[Collected data]
• • •
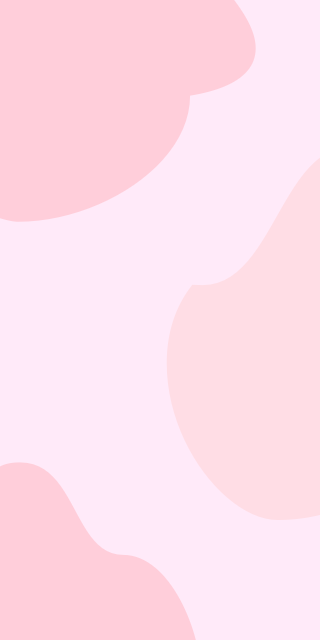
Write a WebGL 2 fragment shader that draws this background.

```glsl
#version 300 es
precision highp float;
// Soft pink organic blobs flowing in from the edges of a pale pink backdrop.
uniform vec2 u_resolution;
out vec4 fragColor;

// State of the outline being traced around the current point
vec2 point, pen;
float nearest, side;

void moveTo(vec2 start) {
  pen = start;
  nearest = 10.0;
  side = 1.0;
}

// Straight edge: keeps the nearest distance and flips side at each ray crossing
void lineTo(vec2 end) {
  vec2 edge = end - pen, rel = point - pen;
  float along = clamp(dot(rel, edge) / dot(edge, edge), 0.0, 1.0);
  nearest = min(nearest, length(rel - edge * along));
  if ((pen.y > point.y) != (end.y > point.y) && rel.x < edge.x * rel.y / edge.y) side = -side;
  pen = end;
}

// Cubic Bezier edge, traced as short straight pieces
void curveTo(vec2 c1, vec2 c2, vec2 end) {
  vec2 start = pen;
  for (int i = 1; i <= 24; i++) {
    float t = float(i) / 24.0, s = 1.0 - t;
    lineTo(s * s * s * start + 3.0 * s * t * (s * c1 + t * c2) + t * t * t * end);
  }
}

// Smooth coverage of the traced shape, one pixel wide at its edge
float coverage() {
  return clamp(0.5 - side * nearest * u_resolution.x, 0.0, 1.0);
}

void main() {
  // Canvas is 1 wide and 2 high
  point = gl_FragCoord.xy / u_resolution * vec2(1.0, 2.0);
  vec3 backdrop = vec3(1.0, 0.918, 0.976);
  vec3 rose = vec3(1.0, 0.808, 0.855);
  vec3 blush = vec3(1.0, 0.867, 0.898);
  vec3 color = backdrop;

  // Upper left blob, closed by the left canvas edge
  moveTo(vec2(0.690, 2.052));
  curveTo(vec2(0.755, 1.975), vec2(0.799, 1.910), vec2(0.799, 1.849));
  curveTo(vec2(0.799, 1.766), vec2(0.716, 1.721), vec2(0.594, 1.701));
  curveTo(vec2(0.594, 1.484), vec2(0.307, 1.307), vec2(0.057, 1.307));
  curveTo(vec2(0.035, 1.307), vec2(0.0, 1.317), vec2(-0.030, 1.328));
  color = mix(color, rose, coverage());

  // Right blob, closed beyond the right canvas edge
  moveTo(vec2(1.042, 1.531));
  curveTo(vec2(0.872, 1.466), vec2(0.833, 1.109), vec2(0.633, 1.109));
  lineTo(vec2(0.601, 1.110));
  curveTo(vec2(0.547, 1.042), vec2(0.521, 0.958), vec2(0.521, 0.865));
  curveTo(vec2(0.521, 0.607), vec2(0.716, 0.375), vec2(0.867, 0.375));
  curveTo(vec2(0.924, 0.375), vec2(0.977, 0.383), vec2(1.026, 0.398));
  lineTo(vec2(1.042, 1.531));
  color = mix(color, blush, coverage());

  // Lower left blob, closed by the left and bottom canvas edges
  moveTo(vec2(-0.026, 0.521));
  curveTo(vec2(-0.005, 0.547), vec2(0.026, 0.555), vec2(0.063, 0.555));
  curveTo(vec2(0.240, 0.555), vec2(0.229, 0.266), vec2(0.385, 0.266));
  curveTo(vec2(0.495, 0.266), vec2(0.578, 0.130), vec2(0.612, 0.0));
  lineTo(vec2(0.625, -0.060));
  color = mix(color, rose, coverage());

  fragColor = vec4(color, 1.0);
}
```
• • •
_Exercise goal:_ Find each line above that contains "blush", and copy those lines.

_Exercise output:_
  vec3 blush = vec3(1.0, 0.867, 0.898);
  color = mix(color, blush, coverage());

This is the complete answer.